Netflix crashed, and we’re left to the tenderness
of our lover’s ears seen from behind. What can
we do with the long evening, summer not yet
done? Unscripted, we come up with nothing
but a walk to the nearest six pack or recreational
bud, trolling for Pokémon along the way. Why
does hanging look cool in season three of whatever
while we feel bored? Bored or boring? my dad
would ask, spanked as a boy for having nothing to do.
What if the inside of our head really were a cell, us
trapped there for the duration?

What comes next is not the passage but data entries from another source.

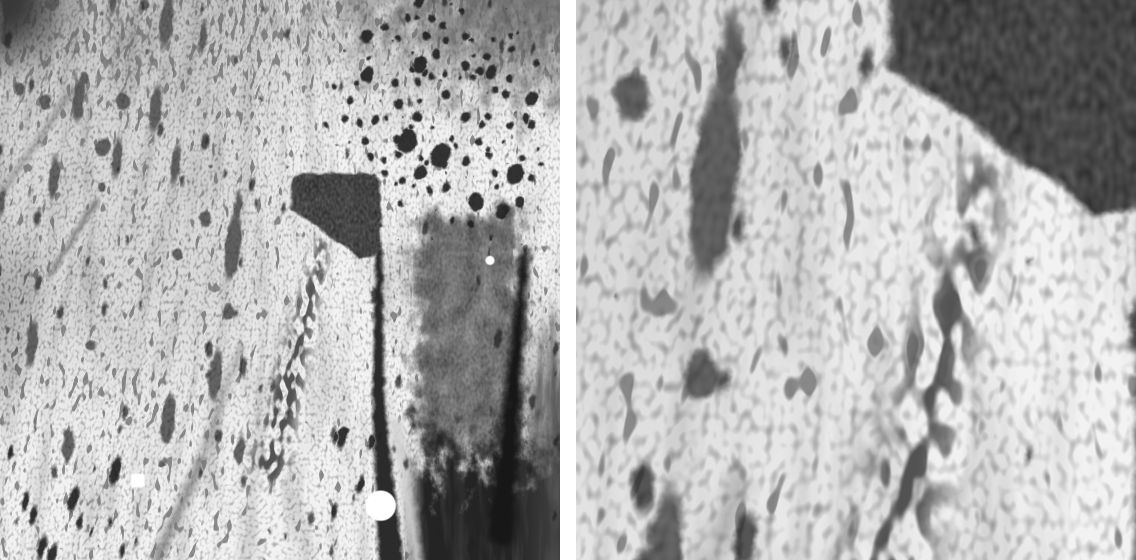
Left, the full canvas; right, a detail of the centre.
Reproduce this texture procedurally as a Shadertoy shader.

```glsl
// Draws a grainy monochrome section of streaked pale tissue with dark grains, patches and grooves.

const float PALE = .95, LENS = .33, BLOCK = .27, PATCH = .42;
const float SPECK = .13, GROOVE = .17, SHADOW = .14, CREASE = .43;
const float EDGE = .0028;  // softness of crisp outlines
const float LEAN = .12;    // slant of the fibres on the left
const vec2 GRAIN_FREQ = vec2(190, 125), FLECK_FREQ = vec2(100, 42), STREAK_FREQ = vec2(30, 5);

vec2 hash2(vec2 p) {
    vec3 q = fract(p.xyx * vec3(.1031, .1030, .0973));
    q += dot(q, q.yzx + 33.33);
    return fract((q.xx + q.yz) * q.zy);
}

float corner(vec2 cell, vec2 o, vec2 f) {
    return dot(hash2(cell + o) * 2. - 1., f - o);
}

float gradientNoise(vec2 p) {
    vec2 i = floor(p), f = fract(p), u = f * f * f * (f * (f * 6. - 15.) + 10.);
    float low = mix(corner(i, vec2(0), f), corner(i, vec2(1, 0), f), u.x);
    float high = mix(corner(i, vec2(0, 1), f), corner(i, vec2(1), f), u.x);
    return 1.4 * mix(low, high, u.y);
}

float fbm(vec2 p) {
    float sum = 0., amp = .6;
    for (int i = 0; i < 4; i++) {
        sum += amp * gradientNoise(p);
        p = p * 2.03 + 17.3;
        amp *= .55;
    }
    return sum;
}

float fill(float d, float soft) { return 1. - smoothstep(-soft, soft, d); }

float box(vec2 p, vec2 halfSize, float r) {
    vec2 d = abs(p) - halfSize + r;
    return length(max(d, 0.)) + min(max(d.x, d.y), 0.) - r;
}

// Soft segment whose radius runs from ra at a to rb at b
float band(vec2 p, vec2 a, vec2 b, float ra, float rb, float soft) {
    vec2 ab = b - a;
    float t = clamp(dot(p - a, ab) / dot(ab, ab), 0., 1.);
    return fill(length(p - a - ab * t) - mix(ra, rb, t), soft);
}

// Random ellipses, one per cell, that shrink where density falls
float scatter(vec2 p, vec2 cell, vec2 radius, float density, float tilt, float seed) {
    p.x -= tilt * p.y;
    float cover = 0.;
    for (int k = 0; k < 9; k++) {
        vec2 c = floor(p / cell) + vec2(k % 3 - 1, k / 3 - 1);
        vec2 kind = hash2(c + seed + 57.3);
        vec2 d = p - (c + .1 + .8 * hash2(c + seed)) * cell;
        float grow = smoothstep(0., .3, density - kind.x) * mix(.45, 1., kind.y);
        vec2 r = max(radius * grow, .0005);
        float dist = (length(d / r) - 1.) * min(r.x, r.y);
        cover = max(cover, fill(dist, EDGE) * step(kind.x, density));
    }
    return cover;
}

void mainImage(out vec4 fragColor, in vec2 fragCoord) {
    vec2 p = fragCoord / iResolution.xy;
    vec2 q = p + .006 * vec2(fbm(p * 45.), fbm(p * 45. + 31.7));
    float left = 1. - smoothstep(.35, .6, p.x);
    float upper = smoothstep(.7, 1., p.y);
    vec2 fibre = vec2(p.x - LEAN * left * (p.y - .5), p.y);
    float streak = fbm(fibre * STREAK_FREQ);
    float grain = gradientNoise(fibre * GRAIN_FREQ);
    float fleck = gradientNoise(fibre * FLECK_FREQ + 9.1);
    float mottle = fbm(p * vec2(32, 22) + 4.7);

    // Pale fibrous ground with fine flecks
    float tone = PALE - .3 * max(grain + .05, 0.) - .2 * max(streak + .1, 0.);
    tone -= .1 * left * smoothstep(.1, .55, p.y) + .08 * upper;
    float busy = .12 * left + .2 * upper + .22 * fbm(p * 5.);
    tone = mix(tone, .42, .75 * smoothstep(.38, .62, fleck + busy));

    // Grey margins and corners
    float topRight = length((p - vec2(1.03, 1.04)) * vec2(.8, 1.7)) + .22 * mottle;
    tone = mix(tone, .4 + .12 * mottle, .85 * (1. - smoothstep(.1, .5, topRight)));
    tone = mix(tone, .22, fill(length(p - vec2(0, 1)) - .095, .075));
    tone -= .18 * fill(length((p - vec2(0, .45)) * vec2(1, .6)) - .06, .06);

    // Soft creases
    float crease = band(q, vec2(.28, 0), vec2(.36, .18), .009, .009, .014);
    crease = max(crease, .7 * band(q, vec2(.36, .18), vec2(.43, .38), .008, .002, .014));
    crease = max(crease, .7 * band(q, vec2(0, .65), vec2(.13, .84), .004, .007, .01));
    crease = max(crease, band(q, vec2(.09, .51), vec2(.17, .64), .004, .006, .008));
    tone = mix(tone, CREASE, .75 * crease);

    // Speckled tail below the block
    float tail = band(q, vec2(.575, .56), vec2(.48, .17), .012, .034, .02);
    tone = mix(tone, .32, tail * smoothstep(-.15, .25, fleck + .4 * mottle));

    // Mottled patch, shadow, pale vein and grooves on the right
    float patchArea = fill(box(p - vec2(.835, .4), vec2(.095, .22), .03) + .05 * mottle, .022);
    tone = mix(tone, PATCH + .2 * mottle + .1 * grain, .95 * patchArea);
    float margin = smoothstep(.92, .97, p.x) * fill(p.y + .2 * streak - .375, .125);
    tone = mix(tone, .45 + .3 * streak, margin);
    float shadow = smoothstep(.71, .76, p.x) * fill(p.y + .16 * mottle - .195, .075);
    tone = mix(tone, SHADOW + .18 * max(streak + .1, 0.) + .1 * smoothstep(.9, 1., p.x), shadow);
    tone = mix(tone, .82, .85 * band(q, vec2(.708, .24), vec2(.745, 0), .012, .009, .011));
    float groove = max(band(q, vec2(.677, .55), vec2(.676, .28), .006, .011, .006),
                       band(q, vec2(.676, .28), vec2(.698, 0), .011, .022, .006));
    tone = mix(tone, GROOVE, groove);
    tone = mix(tone, .09, band(q, vec2(.937, .55), vec2(.895, .05), .006, .024, .012));

    // Spindle grains and dark specks
    float area = left * smoothstep(.12, .25, p.y);
    float lens = scatter(q, vec2(.085, .15), vec2(.015, .062), .75 * area, .1, 3.);
    lens = max(lens, scatter(q, vec2(.07, .08), vec2(.016, .019), .4 * area, 0., 21.));
    tone = mix(tone, LENS + .08 * grain, .92 * lens);
    float cluster = fill(length(p - vec2(.79)) - .2, .1);
    float low = fill(p.y - .21, .09) * fill(p.x - .25, .1);
    low = max(low, fill(box(p - vec2(.635, .09), vec2(.045, .14), .02), .03));
    float specks = scatter(q, vec2(.027), vec2(.008, .009), .7 * cluster, 0., 41.);
    specks = max(specks, scatter(q, vec2(.07), vec2(.019, .023), .55 * cluster, .15, 63.));
    specks = max(specks, scatter(q, vec2(.04, .06), vec2(.009, .025), .65 * low, .2, 85.));
    specks = max(specks, .8 * scatter(q, vec2(.045, .06), vec2(.007, .016), .38, .1, 107.));
    tone = mix(tone, SPECK, .92 * specks);

    // Dark block with a slanted lower side, then round white holes
    float block = box(q - vec2(.6, .615), vec2(.08, .075), .022);
    block = max(block, dot(q - vec2(.53, .62), vec2(-.578, -.816)));
    tone = mix(tone, BLOCK + .1 * grain + .07 * mottle, fill(block, .004));
    float hole = min(length(p - vec2(.68, .097)) - .027, length(p - vec2(.875, .535)) - .008);
    hole = min(hole, box(p - vec2(.246, .142), vec2(.012), .005));
    tone = mix(tone, 1., fill(hole, .002));
    fragColor = vec4(vec3(clamp(tone, .04, 1.)), 1);
}
```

Could yours hold
you, or would you paint the wall with feces, undone?
One day, rest assured, the power will go out, our
phones become nothing but projectiles to hurl
into the nearest lake. We need to stock up, get ready.
Quickly—sirens are sounding. Save yourself.
Face to Face
The old man’s alarm goes off all night. We are livid.
One after another, we parade to his door, shouting and
pounding. We fill the cops’ blotter with complaints.
Come morning, enough light to peer past grimy slats,
we see him, hair askew, fumbling key after key, unable
to open the door. Asked if he needs help, a doctor,
he shakes and shakes his head, no English left, not even
Hungarian. He has no one who can come, one child
disabled, the other schizophrenic. The police arrive
with an ambulance, a fire truck, a locksmith. Apparently,
it takes a small army to liberate one old man from
decrepitude. They load him up and wheel him away,
alarm still blaring. We look at one another, relieved
and sobered. This is old age with no family. If we hadn’t
been pissed, he might have died in there, no one the wiser.
He was never friendly. No one would have missed him.
Now alarms shriek both within and without.
Devon Balwit is a poet and educator from Portland, Oregon. She has a chapbook, Forms Most Marvelous, forthcoming with dancing girl press (summer 2017). Her recent poems have appeared in numerous print/on-line journals, among them: Oyez, Red Paint Hill, Timberline Review, The Yellow Chair Review, The Journal of Applied Poetics, Vanilla Sex Magazine, Anti-Heroin Chic, The Rising Phoenix Review, Rattle, Rat's Ass Review, and The Ekphrastic Literary Review.